Primary Investigator: Dr. R. Nicholas Carleton
CIPSRT Designations(s): Scientific Director
Publication Project Title: Chronic pain among public safety personnel in Canada

Public Safety Categories:

  • Career Fire and Rescue
  • Correctional Service of Canada
  • Dispatcher and Call Centre Operations
  • Municipal Police
  • Paramedics (ACP/PCP/CCP), Emergency Medical Services
  • Provincial Police
  • Provincial/Territorial Corrections
  • RCMP
  • Volunteer Fire and Rescue
REB Approval?: Yes
REB Approval Date: June 30, 2016
Study Data Collection Start Date: September 1, 2016
Study Data Collection End Date: March 31, 2017
Geographic Area(s) involved: Canada wide
Funding Sources: The author(s) disclosed receipt of the following financial support for the research, authorship, and/or publication of this article: R. Nicholas Carleton’s research is supported by the Canadian Institutes of Health Research (CIHR) through a New Investigator Award (FRN: 13666). Tracie O. Afifi’s research is supported by a CIHR New Investigator Award and Foundation Scheme Award. This research was funded in part by the Ministry of Public Safety and Emergency Preparedness through the Policy Development Contribution Program.
Study Phone: 306-337-2473
Study Email: anxiety.lab@uregina.ca
Synopsis:
Background: Chronic pain is highly prevalent in the general population and may be even higher among public safety personnel (PSP; e.g., correctional officers, dispatchers, firefighters, paramedics, police). Comprehensive data on chronic pain among diverse Canadian PSP are relatively sparse. Aims: The current study was designed to provide initial estimates of chronic pain frequency and severity among Canadian PSP. Methods: Estimates of chronic pain frequency and severity (i.e., intensity and duration) at different bodily locations were derived from self-reported data collected through an online survey. Participants included 5093 PSP (32.5% women) grouped into six categories (i.e., call center operators/dispatchers, correctional officers, firefighters, municipal/provincial police, paramedics, Royal Canadian Mounted Police [RCMP]). Results: Substantial proportions of participants reported chronic pain, with estimates ranging from 35.3% to 45.4% across the diverse PSP categories. Across PSP categories, chronic lower back pain was the most prevalent. For some pain locations, firefighters and municipal/provincial police reported lower prevalence, but paramedics reported lower intensity, and duration, than some other PSP groups. Over 50% of RCMP and paramedics reporting chronic pain indicated that the pain was associated with an injury related to active duty. Conclusions: Discrepancies emerged across PSP members with respect to prevalence, location, and severity. The current data suggest that additional resources and research are necessary to mitigate the development and maintenance of distressing or disabling chronic pain for Canadian PSP.

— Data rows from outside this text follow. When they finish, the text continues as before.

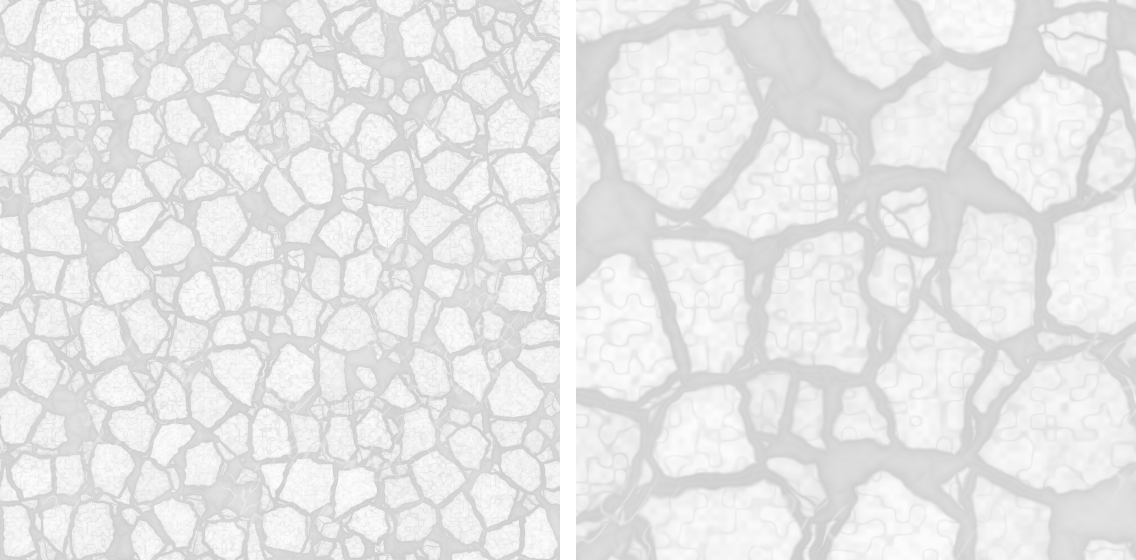
Left: the whole. Right: its middle third, enlarged.
Reproduce this texture procedurally as a WebGL 2 fragment shader.

```glsl
#version 300 es
precision highp float;
// Pale angular stone chips, mostly upright, set in soft light grey mortar.

uniform vec2 u_resolution;
out vec4 fragColor;

float hash(vec2 p) {
    return fract(sin(dot(p, vec2(127.1, 311.7))) * 43758.5453);
}

float noise(vec2 p) {
    vec2 i = floor(p), f = fract(p);
    f = f * f * (3.0 - 2.0 * f);
    return mix(mix(hash(i), hash(i + vec2(1, 0)), f.x),
               mix(hash(i + vec2(0, 1)), hash(i + vec2(1, 1)), f.x), f.y);
}

float fbm(vec2 p) {
    float sum = 0.0, amp = 0.5;
    for (int i = 0; i < 4; i++) {
        sum += amp * noise(p);
        p = p * 2.03 + 17.3;
        amp *= 0.5;
    }
    return sum / 0.9375;
}

// Thin lines along the middle level of a noise field
float veins(vec2 p, float width) {
    return 1.0 - smoothstep(0.0, width, abs(noise(p) - 0.5));
}

// Jittered stone centre in xy, size weight in z
vec3 stoneSite(vec2 cell, vec2 grid, float seed) {
    vec2 jitter = vec2(hash(cell + seed), hash(cell + seed + 41.7)) - 0.5;
    vec2 center = cell + 0.5 + 0.75 * jitter;
    center.x += 0.5 * mod(cell.y, 2.0);
    float weight = 0.4 * (hash(cell + seed + 83.1) - 0.5) / (grid.x * grid.y);
    return vec3(center / grid, weight);
}

// Signed distance to the nearest stone in x, its cell in yz
vec3 stones(vec2 p, vec2 grid, float seed, float gap, float presence) {
    vec2 base = floor(p * grid), owner = base;
    vec3 site = vec3(0.0);
    float nearest = 1e5;
    for (int y = -2; y <= 2; y++)
    for (int x = -2; x <= 2; x++) {
        vec2 cell = base + vec2(x, y);
        vec3 s = stoneSite(cell, grid, seed);
        float power = dot(p - s.xy, p - s.xy) - s.z;
        if (power < nearest) { nearest = power; owner = cell; site = s; }
    }

    // Distance to the border shared with neighbouring cells
    float border = 1.0;
    for (int y = -2; y <= 2; y++)
    for (int x = -2; x <= 2; x++) {
        vec2 cell = base + vec2(x, y);
        if (cell == owner) continue;
        vec3 s = stoneSite(cell, grid, seed);
        float power = dot(p - s.xy, p - s.xy) - s.z;
        border = min(border, 0.5 * (power - nearest) / max(distance(s.xy, site.xy), 1e-4));
    }

    // Irregular polygon cut by randomly turned planes
    vec2 key = owner + seed;
    vec2 halfSize = mix(vec2(0.4), vec2(0.72), vec2(hash(key + 5.3), hash(key + 9.1))) / grid;
    float polygon = -1.0;
    for (float k = 0.0; k < 6.0; k++) {
        float angle = (k + 0.9 * hash(key + k * 7.7)) * 1.0472;
        vec2 normal = vec2(cos(angle), sin(angle));
        float reach = length(normal * halfSize) * mix(0.72, 1.12, hash(key + k * 3.9 + 60.0));
        polygon = max(polygon, dot(p - site.xy, normal) - reach);
    }
    if (hash(key + 29.4) > presence) polygon = 1.0;
    return vec3(min(max(polygon, gap - border), border + gap), owner);
}

void main() {
    vec2 uv = gl_FragCoord.xy / min(u_resolution.x, u_resolution.y);

    // Ragged outlines
    vec2 p = uv + 0.008 * (vec2(noise(uv * 42.0), noise(uv * 42.0 + 70.0)) - 0.5)
                + 0.004 * (vec2(noise(uv * 130.0), noise(uv * 130.0 + 30.0)) - 0.5);

    // Large stones, with small chips filling the open spots
    vec3 large = stones(p, vec2(14.0, 11.0), 3.0, 0.0048, 0.9);
    vec3 chip = stones(p, vec2(29.0, 23.0), 57.0, 0.003, 0.75);
    chip.x = max(chip.x, 0.0055 - large.x);
    bool isLarge = large.x < chip.x;
    float dist = min(large.x, chip.x);
    float tint = hash((isLarge ? large.yz : chip.yz) + 12.6);

    // Mortar: cloudy, shaded beside stones, with a few pale fibres
    float fine = noise(uv * 240.0) - 0.5;
    float mortar = 0.873 + 0.05 * (fbm(uv * 14.0) - 0.5) + 0.012 * fine;
    mortar -= 0.062 * exp(-max(dist, 0.0) / 0.0055);
    float fibrePatch = smoothstep(0.6, 0.78, noise(uv * 9.0 + 4.0));
    mortar += 0.05 * fibrePatch * veins(mat2(0.8, 0.6, -0.6, 0.8) * uv * vec2(95.0, 45.0), 0.1);

    // Stone: speckled, finely veined and slightly greyer at the rim
    float speckle = 0.045 * veins(uv * 125.0, 0.14) * mix(0.5, 1.2, hash(large.yz + 31.0));
    float stone = 0.96 + 0.025 * (tint - 0.5) - speckle + 0.045 * fine;
    stone += 0.035 * (fbm(uv * 28.0) - 0.5) - 0.03 * exp(min(dist, 0.0) / 0.004);
    stone -= isLarge ? 0.0 : 0.015;

    float cover = 1.0 - smoothstep(-0.0016, 0.0014, dist);
    fragColor = vec4(vec3(mix(mortar, min(stone, 0.985), cover)), 1.0);
}
```
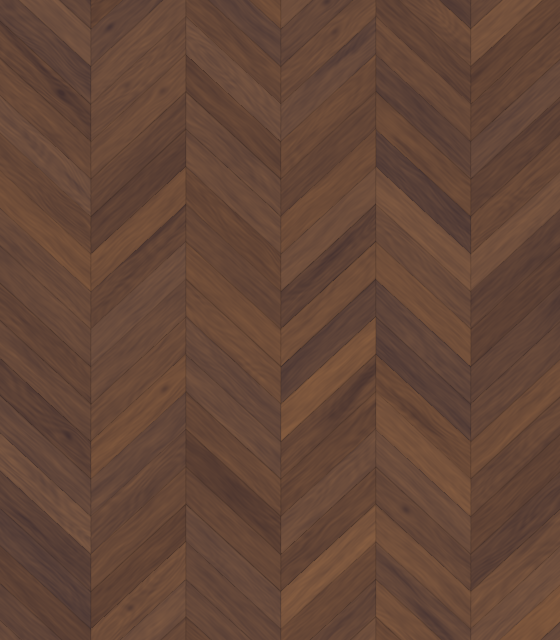
This texture is drawn by a Shadertoy shader. Its source:

```glsl
// Layout, in units of the canvas height
const float COLUMN_WIDTH = 0.1484;
const float FIRST_SEAM   = 0.1419;
const float PLANK_PITCH  = 0.0586;
const float PLANK_PHASE  = 0.62;
const float SLOPE        = 0.92;
const float SEAM_HALF    = 0.0005;

// Wood
const vec3  DARK_WALNUT  = vec3(0.300, 0.215, 0.195);
const vec3  LIGHT_WALNUT = vec3(0.500, 0.350, 0.250);
const vec3  WARM_TINT    = vec3(0.012, 0.002, -0.010);
const float TONE_SPREAD  = 0.40;
const float BROAD_GRAIN  = 0.30;
const float FINE_GRAIN   = 0.26;
const float FIGURE       = 0.065;
const float HEART_STREAK = 0.30;
const float KNOT_CHANCE  = 0.14;
const float KNOT_RADIUS  = 0.0045;
const float SEAM_SHADE   = 0.20;
const float JOINT_SHADE  = 0.13;

vec2 hash2(vec2 p) {
    vec3 q = fract(p.xyx * vec3(0.1031, 0.1030, 0.0973));
    q += dot(q, q.yzx + 33.33);
    return fract((q.xx + q.yz) * q.zy);
}

float cornerSlope(vec2 cell, vec2 corner, vec2 f) {
    return dot(hash2(cell + corner) * 2.0 - 1.0, f - corner);
}

float gradientNoise(vec2 p) {
    vec2 i = floor(p), f = fract(p);
    vec2 w = f * f * f * (f * (f * 6.0 - 15.0) + 10.0);
    float low  = mix(cornerSlope(i, vec2(0, 0), f), cornerSlope(i, vec2(1, 0), f), w.x);
    float high = mix(cornerSlope(i, vec2(0, 1), f), cornerSlope(i, vec2(1, 1), f), w.x);
    return mix(low, high, w.y);
}

float lineMask(float dist, float pixel) {
    return 1.0 - smoothstep(SEAM_HALF - pixel * 0.5, SEAM_HALF + pixel, dist);
}

// Tone offset from the grain; p.x runs along the plank, p.y across it
float woodGrain(vec2 p, vec2 id) {
    vec2 shift = hash2(id + 71.0) * 90.0;
    vec2 traits = hash2(id + 137.0);
    p.y += 0.006 * gradientNoise(p * vec2(13.0, 20.0) + shift);

    float broad  = gradientNoise(p * vec2(7.0, 75.0) + shift);
    float fine   = gradientNoise(p * vec2(17.0, 230.0) + shift.yx);
    float pores  = gradientNoise(p * vec2(55.0, 330.0) + shift);

    // Arched growth rings, stronger on some planks
    float rings  = gradientNoise(p * vec2(8.0, 30.0) + shift.yx);
    float figure = sin(rings * 42.0 + p.y * 180.0) * traits.x;

    // Dark heartwood bands
    float heart  = gradientNoise(p * vec2(5.0, 42.0) + shift + 19.0);
    float streak = smoothstep(0.12, 0.42, heart) * smoothstep(0.35, 0.9, traits.y);

    return BROAD_GRAIN * broad + FINE_GRAIN * (fine + 0.6 * pores)
         + FIGURE * figure - HEART_STREAK * streak;
}

void mainImage(out vec4 fragColor, in vec2 fragCoord) {
    float pixel = 1.0 / iResolution.y;
    vec2 uv = fragCoord * pixel;

    // Mirrored columns: distance from the nearest upward chevron tip
    float columnPos = (uv.x - FIRST_SEAM) / COLUMN_WIDTH;
    float tipDist = COLUMN_WIDTH * abs(mod(columnPos, 2.0) - 1.0);

    // Slanted planks
    float plankPos = (uv.y + SLOPE * tipDist) / PLANK_PITCH - PLANK_PHASE;
    vec2 id = vec2(floor(columnPos), floor(plankPos)) + 40.0;
    float slant = length(vec2(1.0, SLOPE));
    float rise = uv.y - (floor(plankPos) + 0.5 + PLANK_PHASE) * PLANK_PITCH;
    vec2 plank = vec2(tipDist - SLOPE * rise, SLOPE * tipDist + rise) / slant;

    // Occasional knot that bends the grain around it
    vec2 knotSeed = hash2(id + 211.0);
    vec2 toKnot = plank - vec2(mix(0.2, 0.8, knotSeed.y) * COLUMN_WIDTH * slant, 0.004);
    float hasKnot = step(knotSeed.x, KNOT_CHANCE);
    float knotDist = length(toKnot * vec2(0.6, 1.0)) / KNOT_RADIUS;
    float knot = hasKnot * exp(-knotDist * knotDist);
    vec2 bent = plank;
    bent.y -= hasKnot * toKnot.y * 0.7 * exp(-0.15 * knotDist * knotDist);

    // Plank tone and tint
    vec2 toneSeed = hash2(id), tintSeed = hash2(id + 17.0);
    float tone = 0.51 + TONE_SPREAD * (toneSeed.x + toneSeed.y - 1.0);
    tone += woodGrain(bent, id) - 0.4 * knot;
    vec3 color = mix(DARK_WALNUT, LIGHT_WALNUT, clamp(tone, -0.2, 1.15));
    color += WARM_TINT * (tintSeed.x * 2.0 - 1.0);

    // Hairline seams between planks and joints between columns
    float seamDist = (0.5 - abs(fract(plankPos) - 0.5)) * PLANK_PITCH / slant;
    float jointDist = (0.5 - abs(fract(columnPos) - 0.5)) * COLUMN_WIDTH;
    color *= 1.0 - SEAM_SHADE * lineMask(seamDist, pixel) * mix(0.3, 1.0, tintSeed.y);
    color *= 1.0 - JOINT_SHADE * lineMask(jointDist, pixel);

    fragColor = vec4(color, 1.0);
}
```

Additional Keywords: Chronic Pain, Public Safety Personnel
Status: Complete
Completion Date: December 18, 2017
Results:
Results: Substantial proportions of participants reported chronic pain, with estimates ranging from 35.3% to 45.4% across the diverse PSP categories. Across PSP categories, chronic lower back pain was the most prevalent. For some pain locations, firefighters and municipal/provincial police reported lower prevalence, but paramedics reported lower intensity, and duration, than some other PSP groups. Over 50% of RCMP and paramedics reporting chronic pain indicated that the pain was associated with an injury related to active duty.